Two showpiece operatic pieces by Franz Liszt provided a good contrast to what we had just heard. Dame Kiri performed one in Italian and one in French – 'Oh quand je dors' and 'Pace non trovo' – and these allowed her to demonstrate strong stable control in her upper register.
During one of Dame Kiri's absences in the first half I heard one of the audience say "It's beautiful, but rather remote, and not very engaging" and at that stage of the performance, I have to agree.
In the second half, Dame Kiri, wearing the same gown as in the first half, began with the delightful "jeu d'esprit" by Gershwin entitled "By Strauss". Unfortunately for the song to have its effect we needed to hear the elegantly crafted lyrics, and the muted response of the audience suggests that most of us didn't.
Then came "Scarborough Fair" and "O Waly Waly" and the atmosphere in the hall became alive, as Dame Kiri sang with elegant simplicity, giving a sense of timelessness and depth to the familiar words and tune.
Terence Denis, the accompanist, gave an extraordinary performance throughout the concert.
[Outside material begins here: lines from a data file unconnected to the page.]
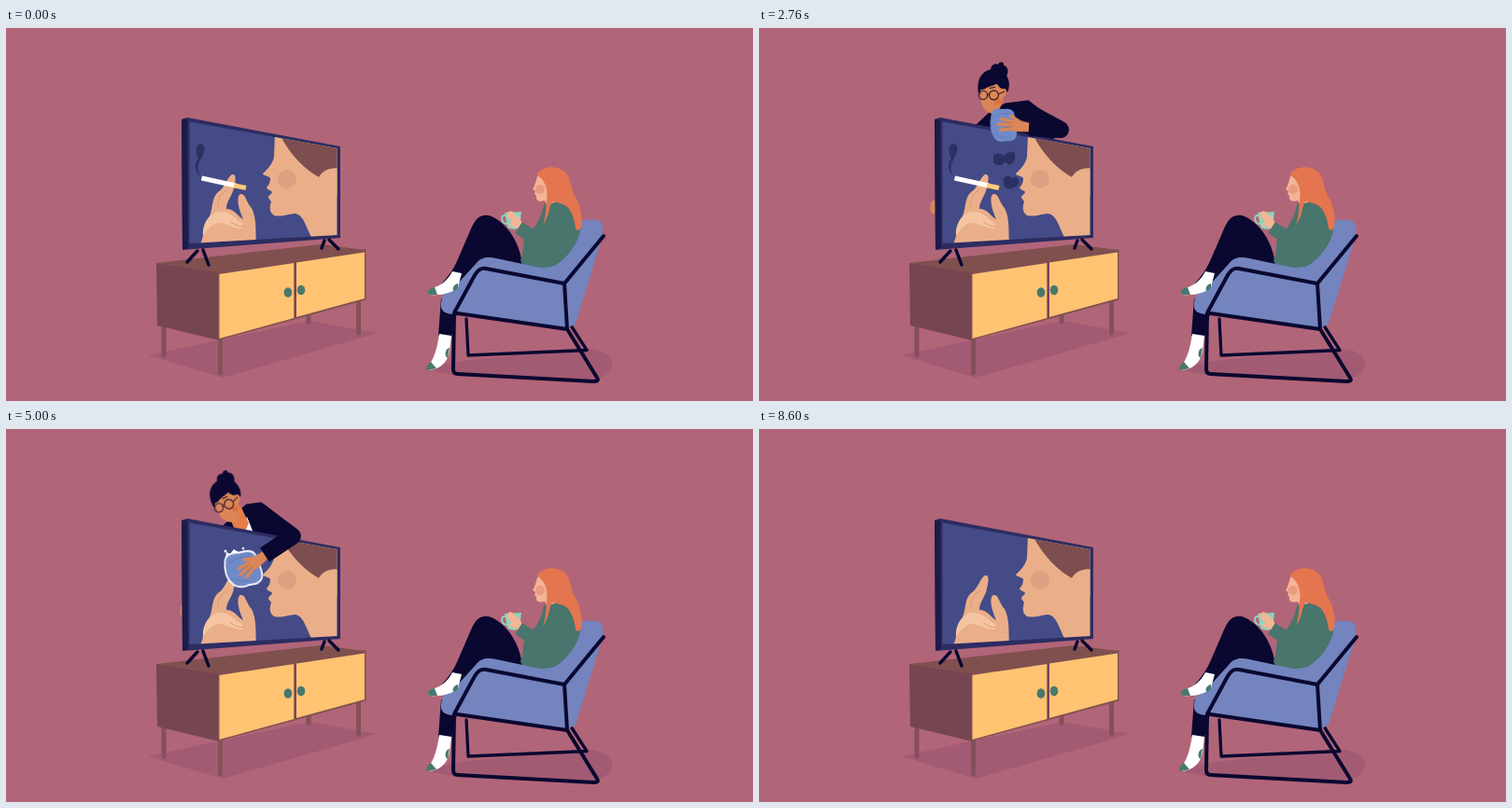
Animation, 800 px wide and 400 px high, one loop 8.64 s. Source, as an HTML page without scripts:

```html
<!DOCTYPE html>
<html lang="en">
<head>
<meta charset="utf-8">
<title>Evening television</title>
<style>
html, body { margin: 0; width: 100%; height: 100%; overflow: hidden; background: #b16578; }
svg { display: block; width: 100vw; height: 100vh; }
.a { animation: 8.64s ease-in-out infinite; }
.ink { fill: #0a0830; }
.line { fill: none; stroke: #0a0830; stroke-linecap: round; stroke-linejoin: round; }
.tan { fill: #da8657; }
.skin { fill: #f2b595; }
.pic { fill: #eaae89; }
.smoke { fill: #2d3062; }
.wood { fill: #80504f; }
.leg { stroke: #84505a; stroke-width: 5; stroke-linecap: round; }

/* tea drinker */
#sleeve { animation-name: sleeve; }
#mug { animation-name: mug; transform-origin: 542px 206px; }
@keyframes sleeve {
  0%, 8%, 21%, 69%, 84%, 100% { d: path("M589 204 L566 225 L549 214"); }
  13%, 16.5% { d: path("M591 207 L554 222 L556 193"); }
  74.5%, 78% { d: path("M591 207 L553 223 L553 197"); }
}
@keyframes mug {
  0%, 8%, 21%, 69%, 84%, 100% { transform: none; }
  13%, 16.5% { transform: translate(12px, -24px) rotate(14deg); }
  74.5%, 78% { transform: translate(8px, -20px) rotate(6deg); }
}

/* smoke on the screen */
#curl { animation-name: curl; transform-origin: 208px 158px; }
#cig { animation-name: cig; }
#wisp { animation-name: wisp; transform-origin: 279px 177px; }
.puff { animation-name: var(--n); }
@keyframes curl {
  0%, 14%, 28% { transform: none; opacity: 1; }
  7%, 21% { transform: skewX(4deg) scaleY(.95); }
  36.5% { transform: none; opacity: 1; }
  38%, 100% { opacity: 0; }
}
@keyframes cig { 0%, 38.5% { opacity: 1; } 40%, 100% { opacity: 0; } }
@keyframes wisp {
  0%, 8% { transform: scale(0); opacity: 0; }
  13.5%, 16% { transform: none; opacity: 1; }
  23%, 100% { transform: translate(-8px, -14px); opacity: 0; }
}
@keyframes p1 {
  0%, 17% { transform: translate(268px, 166px) scale(.3); opacity: 0; }
  32% { transform: translate(257px, 141px); opacity: 1; }
  41.2% { transform: translate(241px, 116px); opacity: .65; }
  48%, 100% { transform: translate(236px, 110px); opacity: 0; }
}
@keyframes p2 {
  0%, 19% { transform: translate(270px, 168px) scale(.3); opacity: 0; }
  32% { transform: translate(268px, 140px); opacity: 1; }
  41.2% { transform: translate(249px, 129px); opacity: .65; }
  49%, 100% { transform: translate(246px, 118px); opacity: 0; }
}
@keyframes p3 {
  0%, 23% { transform: translate(277px, 176px) scale(.2); opacity: 0; }
  32% { transform: translate(270px, 165px); opacity: 1; }
  41.2% { transform: translate(261px, 128px); opacity: .65; }
  50%, 100% { transform: translate(256px, 114px); opacity: 0; }
}

/* cleaner */
.rise { animation-name: rise; }
#gate { animation-name: gate; animation-timing-function: step-end; }
#head { animation-name: head; transform-origin: 249px 62px; }
#torso { animation-name: torso; }
#chest { animation-name: chest; }
#arm { animation-name: arm; }
#hand { animation-name: hand; }
#cloth { animation-name: cloth; }
#suds { animation-name: suds; }
#streak { animation-name: streak; }
#drops { animation-name: drops; }
#grip { animation-name: grip; }
#rest { animation-name: rest; }
@keyframes rise {
  0%, 20.9% { transform: translateY(100px); }
  27.5%, 76% { transform: none; }
  81.4%, 100% { transform: translateY(100px); }
}
@keyframes gate {
  0%, 76%, 100% { d: path("M100 0H420V139L358 128L190 98H100Z"); }
  27.5% { d: path("M100 0H420V400L358 400L190 400H100Z"); }
}
@keyframes head {
  0%, 34% { transform: none; }
  40%, 48% { transform: translate(-13px, 5px) rotate(-11deg); }
  56%, 63% { transform: translate(-16px, 10px) rotate(-20deg); }
  70%, 100% { transform: translate(7px, 4px) rotate(-20deg); }
}
@keyframes torso {
  0%, 34% { d: path("M232 106 L247 92 L264 82 L288 79 L326 108 L300 130 L235 130Z"); }
  40%, 48% { d: path("M233 106 L243 95 L262 81 L278 78 L290 104 L290 130 L235 130Z"); }
  56%, 63% { d: path("M232 106 L242 96 L258 82 L273 80 L308 108 L300 130 L235 130Z"); }
  70%, 100% { d: path("M234 106 L249 97 L268 93 L302 87 L340 112 L320 130 L235 130Z"); }
}
@keyframes chest {
  0%, 34%, 70%, 100% { transform: translate(8px, 26px); }
  40%, 48% { transform: none; }
  56%, 63% { transform: translate(-3px, 2px); }
}
@keyframes arm {
  0%, 33% { d: path("M284 88 L323 109 L289 107"); }
  36% { d: path("M282 88 L290 106 L252 116"); }
  38.5% { d: path("M280 88 L283 112 L242 130"); }
  41.2%, 47% { d: path("M276 87 L283 116 L264 157"); }
  44% { d: path("M278 88 L283 114 L249 138"); }
  50.5% { d: path("M276 88 L290 110 L254 124"); }
  54%, 64% { d: path("M272 88 L302 116 L282 143"); }
  57.9% { d: path("M271 88 L307 115 L277 135"); }
  61% { d: path("M272 88 L310 110 L278 116"); }
  70%, 100% { d: path("M300 95 L337 114 L302 104"); }
}
@keyframes hand {
  0%, 33% { transform: translate(288px, 106px) rotate(5deg); }
  36% { transform: translate(247px, 117px) rotate(-34deg); }
  38.5% { transform: translate(237px, 131px) rotate(-34deg); }
  41.2%, 47% { transform: translate(263px, 159px) rotate(-58deg); }
  44% { transform: translate(244px, 140px) rotate(-42deg); }
  50.5% { transform: translate(249px, 125px) rotate(-36deg); }
  54%, 64% { transform: translate(280px, 145px) rotate(-46deg); }
  57.9% { transform: translate(276px, 136px) rotate(-39deg); }
  61% { transform: translate(274px, 117px) rotate(-26deg); }
  70%, 100% { transform: translate(303px, 104px) rotate(10deg); }
}
@keyframes cloth {
  0%, 33% { transform: translate(262px, 104px) rotate(0deg) scale(.78, 1); }
  36% { transform: translate(225px, 136px) rotate(30deg); }
  38.5% { transform: translate(214px, 149px) rotate(36deg); }
  41.2%, 47% { transform: translate(247px, 181px) rotate(38deg) scale(.9); }
  44% { transform: translate(222px, 160px) rotate(36deg); }
  50.5% { transform: translate(229px, 142px) rotate(20deg); }
  54%, 64% { transform: translate(263px, 166px) rotate(-6deg); }
  57.9% { transform: translate(254px, 150px) rotate(-10deg); }
  61% { transform: translate(250px, 131px) rotate(-6deg); }
  70%, 100% { transform: translate(278px, 98px) rotate(0deg) scale(.8, .96); }
}
@keyframes suds { 0%, 34% { opacity: 0; } 36%, 63% { opacity: 1; } 66%, 100% { opacity: 0; } }
@keyframes streak { 0%, 38.5% { opacity: 0; } 40.5%, 42% { opacity: 1; } 45%, 100% { opacity: 0; } }
@keyframes drops { 0%, 55% { opacity: 0; } 57%, 59% { opacity: 1; } 62%, 100% { opacity: 0; } }
@keyframes grip {
  0%, 26% { transform: translateX(9px); }
  29%, 48% { transform: none; }
  57.9% { transform: translate(3px, 3px); }
  61%, 100% { transform: translateX(9px); }
}
@keyframes rest {
  0%, 66% { transform: translateY(18px); }
  70%, 76% { transform: none; }
  79%, 100% { transform: translateY(18px); }
}
</style>
</head>
<body>
<svg viewBox="0 0 800 400" preserveAspectRatio="none">
<defs>
  <clipPath id="screen"><path d="M196.500 100.500L354.500 129V222L196.500 231Z"/></clipPath>
  <clipPath id="above"><path d="M100 0H420V139L358 128L190 98H100Z"/></clipPath>
  <clipPath id="front"><path id="gate" class="a" d="M100 0H420V139L358 128L190 98H100Z"/></clipPath>
  <path id="rag" d="M-17 -11C-16 -18 -8 -18 0 -17C7 -18 14 -17 15 -11C16 -4 19 4 18 10C17 17 10 18 4 17C-3 19 -11 18 -14 12C-19 7 -19 -4 -17 -11Z"/>
</defs>
<rect width="800" height="400" fill="#b16578"/>

<!-- cabinet -->
<path d="M152 351L325 314L398 327L232 375Z" fill="#a25b73"/>
<path class="leg" d="M169 320V351M229.500 332V370M324 306V315M377.500 292V327"/>
<path class="wood" d="M161 252L337 232L385 238L228 263Z"/>
<path d="M161 252L228 262.500V335L162 319Z" fill="#75464f"/>
<path class="wood" d="M227 262.500L385.500 237V291.500L227 335Z"/>
<path d="M228.500 264L308.500 252V311L228.500 333Z" fill="#ffc372"/>
<path d="M311 251.500L384 240.500V290L311 310Z" fill="#ffc372"/>
<path d="M309.700 251.500V310.500" stroke="#7d3f58" stroke-width="2"/>
<g fill="#47796d"><ellipse cx="302" cy="283.500" rx="4.300" ry="5.300"/><ellipse cx="316" cy="281" rx="4.300" ry="5.300"/></g>

<!-- cleaner behind the set -->
<path id="grip" class="a tan" d="M190 184C186 185 183 187 184 190L183 194L185 199L190 199Z"/>
<g clip-path="url(#above)"><g class="a rise">
  <path id="torso" class="a ink" stroke="#0a0830" stroke-width="3" stroke-linejoin="round" d="M232 106L247 92L264 82L288 79L326 108L300 130L235 130Z"/>
  <g id="chest" class="a">
    <path d="M254 112L261 92L269 112Z" fill="#fff"/>
    <path d="M240 86L254 80L263 99L257 112L247 104Z" fill="#e67c48"/>
  </g>
  <g id="head" class="a">
    <path class="ink" d="M235 70C232 54 240 43 254 44C265 46 270 56 267 67L260 74Z"/>
    <path class="ink" d="M249 48C246 40 253 37 256 39C258 35 263 36 262 40C268 41 268 51 262 54Z"/>
    <path class="tan" d="M237 66C241 65 249 62 255 60C257 63 259 66 263 65C266 66 266 71 261 75C261 82 257 89 252 92C245 92 240 87 238 80Z"/>
    <circle cx="256" cy="79" r="3.500" fill="#e0713f"/>
    <path d="M237 66L243 64.500M247 64.500L253 63.500" stroke="#0a0830"/>
    <g fill="none" stroke="#452332" stroke-width="1.300"><circle cx="240" cy="72" r="4.700"/><circle cx="251.500" cy="72" r="5"/><path d="M244.500 71.500H246.500M256.500 71L263 68"/></g>
  </g>
</g></g>

<!-- television -->
<path d="M188 98L194 96L358 127V225L189 238Z" fill="#2d2c61"/>
<path d="M188 98L194 97.500L195 236L189 238Z" fill="#1c1c4c"/>
<path d="M196.500 100.500L354.500 129V222L196.500 231Z" fill="#444b87"/>
<path class="line" stroke-width="3.500" d="M205 239L194 251M211 238L217 254M341 228L338 236M346 227L356 237"/>
<g clip-path="url(#screen)">
  <path class="pic" d="M288 114L287 138C286 144 282 150 275 156C276 159 281 158 283 161C283 165 282 168 279 171C280 174 284 174 285 176C284 179 281 179 281 182L284 186C282 192 282 198 287 201C295 203 304 199 310 199C319 201 321 213 328 226H360V114Z"/>
  <path d="M293 114L357 126V151C348 149 341 153 337 161C322 153 305 138 293 114Z" fill="#7d4e4f"/>
  <path class="pic" d="M334 162C338 153 346 149 357 151V180H340Z"/>
  <circle cx="301" cy="162" r="10" fill="#df9f80"/>
  <path class="pic" d="M208 232C214 219 210 210 218 202C222 192 220 182 227 176C235 171 236 161 242 157C247 156 246 163 244 171C243 179 236 185 236 194C244 193 249 203 254 205C249 194 246 181 251 178C257 177 257 187 263 193C269 205 267 219 268 231Z"/>
  <path d="M211 223C210 212 215 204 222 199C232 194 241 199 249 207C255 210 256 213 251 215C240 214 233 208 227 209C219 211 216 216 211 223Z" fill="#f5c5a2"/>
  <path d="M227 192C226 184 231 176 236 174M240 208C246 211 250 214 255 212" fill="none" stroke="#d99979"/>
  <g id="cig" class="a" fill="none" stroke-width="5"><path d="M209.500 161L246 169" stroke="#fff"/><path d="M244 168.700L257 171.500" stroke="#ffcb78"/></g>
  <path id="curl" class="a smoke" d="M208 159C201 152 202 145 206 140C202 134 203 125 208 124C214 124 213 132 210 138C205 146 204 151 208 159Z"/>
  <path id="wisp" class="a smoke" d="M280 178C268 178 271 167 262 163C253 160 249 154 251 148C255 149 255 154 259 155C258 148 261 142 265 141C268 146 264 150 268 153C274 157 272 166 276 171Z"/>
  <path class="a puff smoke" style="--n:p1" d="M-6 -5C0 -9 7 -5 6 2C4 8 -3 7 -6 3Z"/>
  <path class="a puff smoke" style="--n:p2" d="M-7 2C-7 -4 -2 -8 5 -7C8 -2 6 5 0 7Z"/>
  <path class="a puff smoke" style="--n:p3" d="M-8 -4C-4 -8 0 -6 1 -3C5 -8 9 -4 8 2C4 8 -5 10 -8 3Z"/>
</g>

<!-- cleaning arm -->
<g id="streak" class="a">
  <path d="M208 159L216 155L215 159L223 152L222 158L231 149L230 157L237 152L236 159L241 158L239 164L246 167L229 177L224 171L218 172L220 167L213 166L217 162Z" fill="#fff"/>
  <path d="M207 155L213 151M217 150L225 145M228 148L231 146M222 190C227 200 240 203 256 205" stroke="#fff" stroke-width="2.200" fill="none"/>
</g>
<g id="drops" class="a" fill="#fff"><path d="M235 140L236 132L240 134L244 129L249 132L256 130L253 136L240 142Z"/><circle cx="235" cy="131" r="1.500"/><circle cx="254" cy="128" r="1.300"/></g>
<g clip-path="url(#front)"><g class="a rise">
  <g id="cloth" class="a">
    <use id="suds" class="a" href="#rag" fill="#fff" stroke="#fff" stroke-width="3.500"/>
    <use href="#rag" fill="#708ac8"/>
    <path d="M-13 -8C-8 -13 4 -13 10 -11M-12 8C-8 12 -2 14 3 13" fill="none" stroke="#617bb9"/>
  </g>
  <g id="hand" class="a">
    <path class="tan" d="M4 -4L-9 -6C-14 -7 -18 -6 -19 -2L-16 6L-8 6L4 5Z"/>
    <path d="M-16 -4L-29 -6M-17 -1L-32 0M-15 3L-29 6M-8 -4L-19 -10" stroke="#da8657" stroke-width="3.500" stroke-linecap="round"/>
    <path d="M-17 -3L-27 -3M-16 1L-26 3" stroke="#b86944" stroke-width=".8"/>
  </g>
  <path id="arm" class="a line" stroke-width="18" style="stroke-linecap:butt" d="M284 88L323 109L289 107"/>
</g></g>
<g clip-path="url(#above)"><path id="rest" class="a tan" d="M204 101C205 96 210 94 214 96L221 101L220 105L205 102Z"/></g>

<!-- chair and tea drinker -->
<path d="M448 366C475 355 560 351 610 345C635 341 650 350 649 362C646 374 630 381 600 379L482 373Z" fill="#a25b73"/>
<path class="line" stroke-width="3.300" d="M493 312L495 351L622 345.500L603 316"/>
<path d="M606 212C614 205 629 204 636 207C640 211 640 218 638 226L610 317L600 323L584 258Z" fill="#7384bf"/>
<path class="ink" d="M553 256C552 232 536 207 517 201C505 199 501 208 496 220L483 250C478 261 472 268 466 275L484 281L494 267L513 246L535 252Z"/>
<path class="ink" d="M466 290L463 330L477 331L484 302Z"/>
<path d="M464 328L477 330L475 347C473 358 465 366 453 367L452 363C459 354 462 342 464 328Z" fill="#fff"/>
<path d="M475 343C470 344 469 352 473 354ZM455 358C450 361 449 366 452 367L461 365Z" fill="#47796d"/>
<path d="M576 190C580 184 589 185 592 188C605 190 612 199 616 212C614 231 601 247 585 257C569 260 552 257 551 249C556 239 552 229 557 223C567 215 573 204 576 190Z" fill="#48756c"/>
<g id="mug" class="a">
  <path d="M534 198L552 197L550 214C545 217 539 216 537 213Z" fill="#91d2bb"/>
  <path d="M535 201C529 200 530 210 537 210" fill="none" stroke="#91d2bb" stroke-width="2"/>
  <path class="skin" d="M537 199C537 196 542 195 544 199L550 204L554 211L551 217L544 213L538 211L542 207L537 203Z"/>
</g>
<path id="sleeve" class="a" d="M589 204L566 225L549 214" fill="none" stroke="#48756c" stroke-width="14" stroke-linejoin="round"/>
<path class="skin" d="M571 155C568 160 568 166 564 173L567 175L566 178L568 180C567 185 571 187 577 185L579 189L588 187V156Z"/>
<circle cx="572" cy="173" r="5" fill="#e99b7d"/>
<path d="M569 156C575 148 589 147 597 153C605 158 604 170 609 180C615 189 618 202 616 214C614 218 611 217 610 215C609 206 606 196 600 191C594 187 589 187 585 186C581 193 582 202 575 211C579 200 578 191 579 184C581 174 577 162 569 158Z" fill="#e4754f"/>
<path d="M466 296C466 285 475 280 483 275L503 253C508 246 516 245 525 247L572 257C586 257 591 254 600 247L616 225L627 232L598 275L601 323L480 307C470 307 465 303 466 296Z" fill="#7384bf"/>
<path d="M478 261L488 263L484 278C478 284 467 287 454 286C450 284 452 281 456 279C465 277 473 271 478 261Z" fill="#fff"/>
<path d="M459 278C451 279 450 285 454 286L462 286ZM484 274C479 275 477 281 480 282L484 279Z" fill="#47796d"/>
<path class="line" stroke-width="4" d="M640 223L598 274L514 258C508 257 505 260 502 265L480 305.500L601 323L598 274M601 323L633 375C635 378 633 379 629 379L484 371C480 371 479 369 479 366L480 305.500"/>
</svg>
</body>
</html>
```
Rarely have I heard someone of this sensitivity and skill, able to enhance his singer, while, one suspects, adapting instantly to the inevitable idiosyncrasies and grace notes that are inherent in live performance. He is clearly a wonderful musician, content in this instance to use his skill in the service of a superlative diva.
The final selection was based on the master classes that Maria Callas conducted at the Juilliard School of Music.
I am certain that what we do matters," that "we have made this world a better place," says Callas at one point in the text. "Whether I continue singing doesn't matter. Besides, it's all there in the recordings."
Perhaps the same could be said of Dame Kiri who told us that at the age of 69 she was soon to retire.
And yet, when as her first encore she sang Puccini's 'O mio babbino caro' that indefinable magic was back - a spell-binding upper register and beautiful velvety tone married to a capacity to communicate emotion, and to engage an audience. As Terence Denis played the notes of "Hine E Hine" from Dame Kiri's Maori heritage we were no longer listening to a performance, but transported into another world.
It took all evening to get there, but it was well worth it.
Dame Kiri te Kanawa 2013 Australian Tour Dates:
QPAC Concert Hall: 9th March 13
Gold Coast Arts Centre: 11 March
Port Macquarie Arts Centre: 13 March
Joan Sutherland Performing Arts Centre, Penrith: 15 March
Her Majesty's Theatre, Ballarat : 23 March